__What is expected__.
Search the listing for the word "centre" and say how many lines have it, nothing besides.

--- Provided data Enclosed Below ---

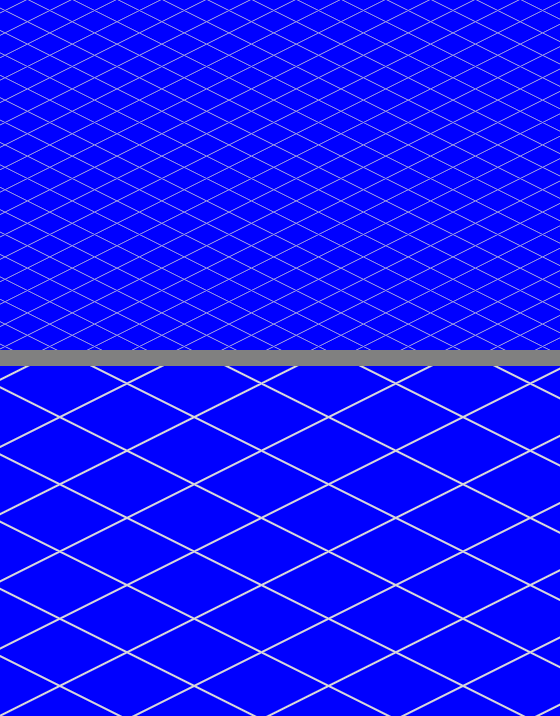
Top, the full canvas; bottom, a detail of the centre.
Reproduce this pattern procedurally as a Shadertoy shader.

```glsl
const vec3 GROUND_COLOR = vec3(0.0, 0.0, 1.0);
const vec3 LINE_COLOR = vec3(0.85);
const vec2 CELL_SIZE = vec2(0.128, 0.064);      // rhombus diagonals, in canvas heights
const vec2 CROSSING = vec2(0.0143, 0.0100);     // position of one line crossing
const float LINE_WIDTH = 0.00195;               // in canvas heights

// Box-filtered coverage of a line at a given distance from its centre
float lineCoverage(float dist, float pixel) {
    float overlap = 0.5 * (LINE_WIDTH + pixel) - dist;
    return clamp(overlap, 0.0, min(LINE_WIDTH, pixel)) / pixel;
}

// Distance to the nearest whole-number contour of a diagonal coordinate
float contourDistance(float diagonal) {
    float gradient = length(1.0 / CELL_SIZE);
    return abs(fract(diagonal + 0.5) - 0.5) / gradient;
}

void mainImage(out vec4 fragColor, in vec2 fragCoord) {
    float pixel = 1.0 / iResolution.y;
    vec2 cell = (fragCoord * pixel - CROSSING) / CELL_SIZE;

    // Two families of parallel lines form the rhombic lattice
    float falling = contourDistance(cell.x + cell.y);
    float rising = contourDistance(cell.x - cell.y);
    float coverage = lineCoverage(min(falling, rising), pixel);

    fragColor = vec4(mix(GROUND_COLOR, LINE_COLOR, coverage), 1.0);
}
```
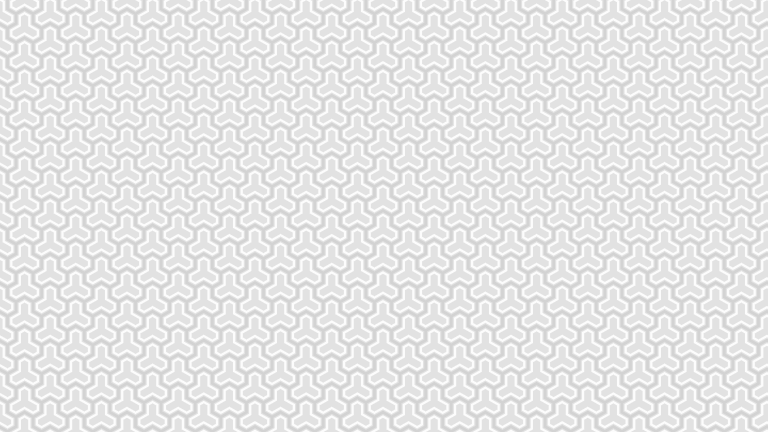
A Shadertoy shader for this pattern:

```glsl
#define REPEATS vec2(15.0, 15.0)
#define PHASE vec2(0.48, 0.02)
#define SEAM_EDGE 0.142
#define STRIPE_OUTER 0.267
#define STRIPE_INNER 0.500
#define BASE_COLOR vec3(0.888)
#define STRIPE_COLOR vec3(0.988)
#define SEAM_COLOR vec3(0.826)

const float HALF_ARM = 0.8660254;                     // half arm width for unit edges
const vec2 CELL = vec2(6.0 * HALF_ARM, 3.0);          // two staggered columns, one row

// Mitred distance from the axis of a three-armed tile; HALF_ARM on its outline.
float tripod(vec2 p) {
    const vec2 mirror = vec2(0.5, -HALF_ARM);
    p.x = abs(p.x);
    p -= 2.0 * max(dot(p, mirror), 0.0) * mirror;     // fold onto the upright arm
    p.x = abs(p.x);
    return max(p.x, 0.5 * p.x + HALF_ARM * (p.y - 1.0));
}

// Inset from the outline of the tile that contains p.
float tileInset(vec2 p) {
    float nearest = 1e3;
    for (int k = 0; k < 2; k++) {
        vec2 q = p - 0.5 * float(k) * CELL;
        q -= CELL * round(q / CELL);
        for (int j = -1; j <= 1; j++)
            for (int i = -1; i <= 1; i++)
                nearest = min(nearest, tripod(q - CELL * vec2(i, j)));
    }
    return HALF_ARM - nearest;
}

// Antialiased step from 0 to 1.
float edge(float limit, float value, float pixel) {
    return clamp((value - limit) / pixel + 0.5, 0.0, 1.0);
}

void mainImage(out vec4 fragColor, in vec2 fragCoord) {
    vec2 p = (fragCoord / iResolution.xy * REPEATS - PHASE) * CELL;
    float pixel = CELL.y * REPEATS.y / iResolution.y;
    float inset = tileInset(p);

    // Seam, outer band, light stripe, core
    float stripe = edge(STRIPE_OUTER, inset, pixel) - edge(STRIPE_INNER, inset, pixel);
    vec3 color = mix(SEAM_COLOR, BASE_COLOR, edge(SEAM_EDGE, inset, pixel));
    color = mix(color, STRIPE_COLOR, stripe);
    fragColor = vec4(color, 1.0);
}
```
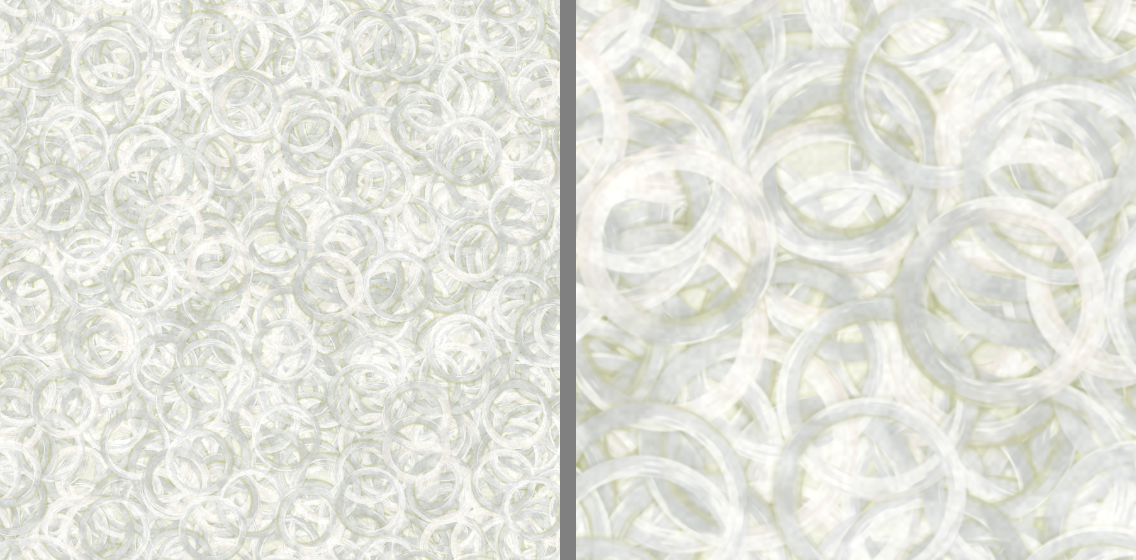
Left, the full canvas; right, a detail of the centre.
This pattern is drawn by a WebGL 2 fragment shader. Its source:

```glsl
#version 300 es
precision highp float;
// Dense pile of pale, translucent rings in grey, white, cream and olive.
// Jittered grids of rings are painted back to front, each grid turned and
// shifted; every ring has its own light direction, fibres and smudges.

uniform vec2 u_resolution;
out vec4 fragColor;

const int LAYERS = 15;
const float CELL = 0.14; // twice the reach of a ring, so 2 x 2 cells suffice
const vec3 WHITE = vec3(1.0, 1.0, 0.985);
const vec3 COOL_GREY = vec3(0.895, 0.903, 0.905);
const vec3 CREAM = vec3(0.965, 0.94, 0.91);
const vec3 OLIVE = vec3(0.79, 0.79, 0.62);
const vec3 SMUDGE = vec3(0.79, 0.80, 0.80);

// Integer hash: three random values in 0..1
vec3 hash3(ivec3 key) {
    uvec3 v = uvec3(key) * 1664525u + 1013904223u;
    v.x += v.y * v.z;
    v.y += v.z * v.x;
    v.z += v.x * v.y;
    v ^= v >> 16u;
    v.x += v.y * v.z;
    v.y += v.z * v.x;
    v.z += v.x * v.y;
    return vec3(v) / 4294967295.0;
}

// Cheap float hash for the noise lattice
float hash1(vec2 p) {
    vec3 q = fract(p.xyx * 0.1031);
    q += dot(q, q.yzx + 33.33);
    return fract((q.x + q.y) * q.z);
}

// Smooth value noise
float noise(vec2 p) {
    vec2 i = floor(p);
    vec2 f = fract(p);
    f = f * f * (3.0 - 2.0 * f);
    float low = mix(hash1(i), hash1(i + vec2(1, 0)), f.x);
    float high = mix(hash1(i + vec2(0, 1)), hash1(i + vec2(1, 1)), f.x);
    return mix(low, high, f.y);
}

vec2 direction(float turn) {
    float angle = 6.28318 * turn;
    return vec2(cos(angle), sin(angle));
}

// Paints one ring over the colour below; p is relative to its centre
vec3 paintRing(vec3 below, vec2 p, vec3 look, float size, float height) {
    float r = length(p);
    float radius = mix(0.051, 0.058, size);
    float halfWidth = mix(0.0056, 0.0078, look.z);
    float dist = abs(r - radius) - halfWidth;
    if (dist > 0.004) return below;

    // Faint olive shadow on the dark side of the band
    vec2 outward = p / r;
    float arc = dot(outward, direction(look.y));
    float shadow = smoothstep(0.004, 0.0, dist) * (0.5 - 0.5 * arc);
    below *= 1.0 - vec3(0.06, 0.055, 0.11) * shadow;
    float soft = max(0.0011, 0.7 / u_resolution.y);
    if (dist > soft) return below;

    // Bevel across the band, fibres along it, smudges on it
    float bevel = (r - radius) / halfWidth * dot(outward, direction(look.x));
    float turn = abs(atan(p.y, p.x));
    float fibre = noise(vec2(turn * 5.0, r * 480.0) + look.xy * 90.0) - 0.5;
    float patches = noise(p * 55.0 + look.yz * 80.0);

    float contrast = mix(1.0, 0.85, height);
    vec3 band = mix(COOL_GREY, CREAM, smoothstep(0.6, 1.1, look.z + 0.3 * arc));
    float grime = smoothstep(0.5, 0.85, patches - 0.2 * arc);
    band = mix(band, SMUDGE, 0.75 * grime);
    float gloss = bevel + 0.55 * arc + fibre;
    band = mix(band, WHITE, contrast * smoothstep(-0.1, 0.65, gloss));
    float shade = -bevel - 0.35 * arc + 0.7 * fibre;
    band = mix(band, OLIVE, 0.85 * contrast * smoothstep(0.4, 1.2, shade));
    return mix(below, band, 0.8 * smoothstep(soft, -soft, dist));
}

void main() {
    vec2 uv = gl_FragCoord.xy / u_resolution.y;
    vec3 color = mix(OLIVE, WHITE, 0.75);

    for (int layer = 0; layer < LAYERS; layer++) {
        float level = float(layer);
        vec2 axis = direction(level * 0.381);
        vec2 grid = mat2(axis.x, axis.y, -axis.y, axis.x) * uv / CELL
                  + level * vec2(3.37, 5.61);
        ivec2 home = ivec2(floor(grid - 0.5));
        for (int i = 0; i < 4; i++) {
            ivec2 cell = home + ivec2(i & 1, i >> 1);
            vec3 place = hash3(ivec3(cell, 100 + layer));
            vec2 p = (grid - vec2(cell) - place.xy) * CELL;
            float reach = dot(p, p);
            if (reach > 0.0049 || reach < 0.0014) continue;
            vec3 look = hash3(ivec3(cell, 300 + layer));
            color = paintRing(color, p, look, place.z, level / float(LAYERS - 1));
        }
    }

    // Fine grain and broad mottling
    color += 0.045 * (noise(uv * 330.0) - 0.5);
    color += 0.03 * (noise(uv * 90.0 + 40.0) - 0.5);
    color += 0.03 * (noise(uv * 9.0 + 20.0) - 0.5);
    fragColor = vec4(clamp(color, 0.0, 1.0), 1.0);
}
```
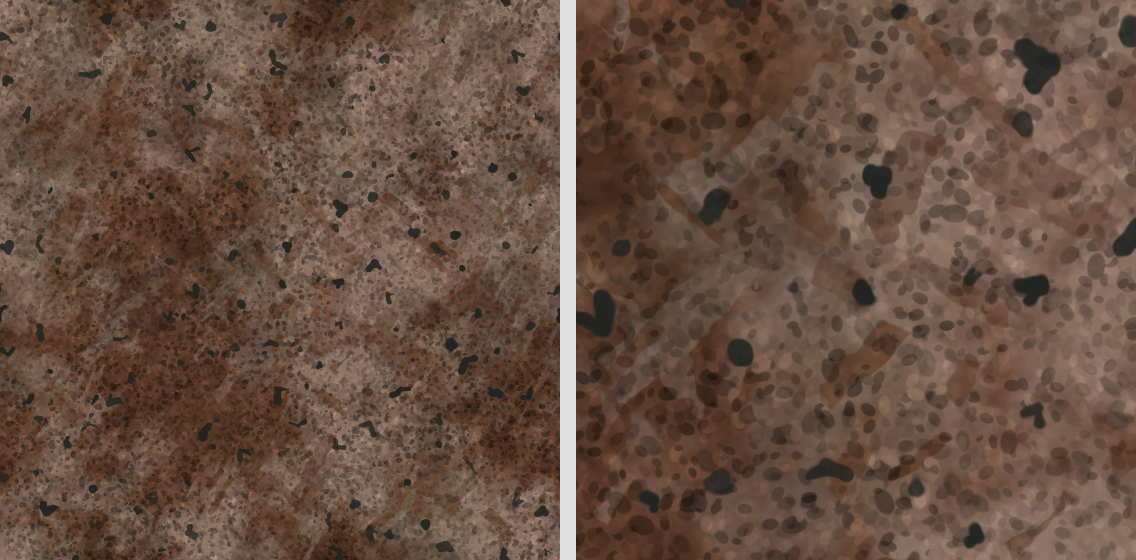
Left, the full canvas; right, a detail of the centre.
Write a Shadertoy shader that draws this texture.

```glsl
// Weathered granite: rust and pale mineral blotches crossed by slanted shards,
// covered with small cellular grains and sparse curved black-green flecks.
// Every layer lives on a wrapped integer grid, so the square tiles.

#define BLOTCH_CELLS 5.0
#define GRAIN_CELLS 82.0
#define FLECK_CELLS 16.0
#define FLECK_CHANCE 0.55
#define SHARD_ANGLE 0.92
#define GRAIN_DEPTH 1.0
#define DEEP_RUST vec3(0.330, 0.205, 0.145)
#define RUST vec3(0.410, 0.275, 0.205)
#define TAUPE vec3(0.455, 0.355, 0.300)
#define PALE vec3(0.545, 0.450, 0.395)
#define FLECK_COLOR vec3(0.120, 0.137, 0.125)

// Four random values per cell, wrapped by the period
vec4 hash4(vec2 cell, float period, float seed) {
    vec2 q = mod(cell, period) + seed * 17.3;
    vec4 h = fract(q.xyxy * vec4(0.1031, 0.1030, 0.0973, 0.1099));
    h += dot(h, h.wzxy + 33.33);
    return fract((h.xxyz + h.yzzw) * h.zywx);
}

float noise(vec2 p, float period, float seed) {
    vec2 g = p * period, i = floor(g), f = g - i;
    f = f * f * (3.0 - 2.0 * f);
    float a = hash4(i, period, seed).x;
    float b = hash4(i + vec2(1, 0), period, seed).x;
    float c = hash4(i + vec2(0, 1), period, seed).x;
    float d = hash4(i + vec2(1, 1), period, seed).x;
    return mix(mix(a, b, f.x), mix(c, d, f.x), f.y);
}

float fbm(vec2 p, float period, float seed) {
    float sum = 0.0, weight = 0.5;
    for (int k = 0; k < 5; k++) {
        sum += weight * noise(p, period, seed + float(k));
        period *= 2.0;
        weight *= 0.55;
    }
    return sum / 1.055;
}

mat2 rotation(float a) {
    return mat2(cos(a), -sin(a), sin(a), cos(a));
}

// Paints ragged slanted slabs over the state (x: mineral tone, y: slab cover)
vec2 paintShards(vec2 state, vec2 p, float cells, float seed, float ragged) {
    vec2 g = p * cells, base = floor(g);
    float ground = state.x;
    for (int y = -1; y <= 1; y++)
    for (int x = -1; x <= 1; x++) {
        vec2 cell = base + vec2(x, y);
        vec4 place = hash4(cell, cells, seed);
        vec4 look = hash4(cell, cells, seed + 5.0);
        float crossed = step(0.60, 0.6 * noise(cell / cells, 3.0, 31.0) + 0.5 * look.x);
        float angle = SHARD_ANGLE + (place.z - 0.5) * 0.6 - crossed * 1.57;
        vec2 q = rotation(angle) * (g - cell - place.xy);
        vec2 size = vec2(mix(0.22, 0.68, place.w), mix(0.04, 0.20, look.y * look.y));
        q.y += 0.3 * (look.x - 0.5) * q.x * q.x;
        vec2 d = abs(q) - size;
        float dist = max(d.x + 0.4 * q.y, d.y) + ragged * 0.10;
        float blur = 0.0011 * cells;
        float mask = smoothstep(blur, -blur, dist) * mix(0.25, 0.95, look.w);
        float tone = mix(ground, smoothstep(0.15, 0.85, look.z), 0.68);
        state = mix(state, vec2(tone, place.z), mask);
    }
    return state;
}

// Brightness factor of overlapping translucent oval grains
float grains(vec2 p, float cells, float seed) {
    vec2 g = p * cells, base = floor(g);
    float shade = 1.0;
    for (int y = -1; y <= 1; y++)
    for (int x = -1; x <= 1; x++) {
        vec2 cell = base + vec2(x, y);
        vec4 h = hash4(cell, cells, seed);
        vec2 q = rotation(h.w * 40.0) * (g - cell - h.xy);
        float radius = mix(0.22, 0.58, h.z);
        float mask = smoothstep(radius + 0.08, radius - 0.08, length(q * vec2(0.85, 1.25)));
        shade = mix(shade, mix(0.58, 1.20, h.w), mask * 0.88);
    }
    return shade;
}

float capsule(vec2 p, vec2 tip) {
    return length(p - tip * clamp(dot(p, tip) / dot(tip, tip), 0.0, 1.0));
}

// Coverage of bent dark flecks, each made of two joined capsules
float flecks(vec2 p, float ragged) {
    vec2 g = p * FLECK_CELLS, base = floor(g);
    float cover = 0.0;
    for (int y = -1; y <= 1; y++)
    for (int x = -1; x <= 1; x++) {
        vec2 cell = base + vec2(x, y);
        vec4 h = hash4(cell, FLECK_CELLS, 50.0);
        vec4 k = hash4(cell, FLECK_CELLS, 57.0);
        vec2 q = rotation(h.z * 6.283) * (g - cell - h.xy);
        float reach = mix(0.03, 0.32, k.x * k.x);
        float radius = mix(0.05, 0.12, k.y);
        float bend = mix(0.9, 2.8, k.z);
        float arm = capsule(q, vec2(reach, 0.0)) - radius;
        float hook = capsule(q, reach * vec2(cos(bend), sin(bend))) - radius * 0.7;
        float dist = min(arm, hook) + ragged * 0.10;
        float mask = smoothstep(0.020, -0.020, dist) * step(h.w, FLECK_CHANCE);
        cover = max(cover, mask * mix(0.72, 0.97, k.w));
    }
    return cover;
}

void mainImage(out vec4 fragColor, in vec2 fragCoord) {
    vec2 p = fragCoord / iResolution.xy;
    float ragged = noise(p, 64.0, 3.0) + 0.5 * noise(p, 150.0, 4.0) - 0.75;

    // Mineral blotches with finer mottling, then slabs from large to small
    vec2 warp = vec2(noise(p, 14.0, 8.0), noise(p, 14.0, 9.0)) - 0.5;
    float mineral = mix(fbm(p + 0.06 * warp, BLOTCH_CELLS, 11.0), fbm(p, 18.0, 65.0), 0.42);
    float blotch = smoothstep(0.24, 0.74, mineral);
    vec2 state = vec2(blotch, 0.0);
    state = paintShards(state, p, 7.0, 60.0, ragged);
    state = paintShards(state, p, 11.0, 75.0, ragged);
    state = paintShards(state, p, 17.0, 90.0, ragged);
    float tone = mix(state.x, blotch, 0.15) + 0.16 * ragged + 0.03;

    vec3 color = mix(DEEP_RUST, RUST, smoothstep(0.0, 0.38, tone));
    color = mix(color, TAUPE, smoothstep(0.32, 0.60, tone));
    color = mix(color, PALE, smoothstep(0.58, 0.95, tone));

    // Broad shadows and a slight drift between pink and olive
    color *= 1.0 - 0.17 * smoothstep(0.48, 0.72, fbm(p, 9.0, 21.0));
    color += vec3(0.012, -0.005, 0.0) * (noise(p, 10.0, 27.0) - 0.5) * 2.0;

    // Grains thin out on some slabs
    float grain = grains(p, GRAIN_CELLS, 40.0) * grains(p, GRAIN_CELLS * 1.5, 45.0);
    float density = mix(0.65, 1.0, smoothstep(0.35, 0.6, fbm(p, 8.0, 35.0)));
    color *= mix(1.0, grain, GRAIN_DEPTH * density * (1.0 - 0.4 * state.y));
    color *= 1.0 + 0.09 * (noise(p, 256.0, 38.0) - 0.5);

    color = mix(color, FLECK_COLOR, flecks(p, ragged));
    fragColor = vec4(color, 1.0);
}
```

--- End of Enclosed Provided data ---

__Written reply__.
5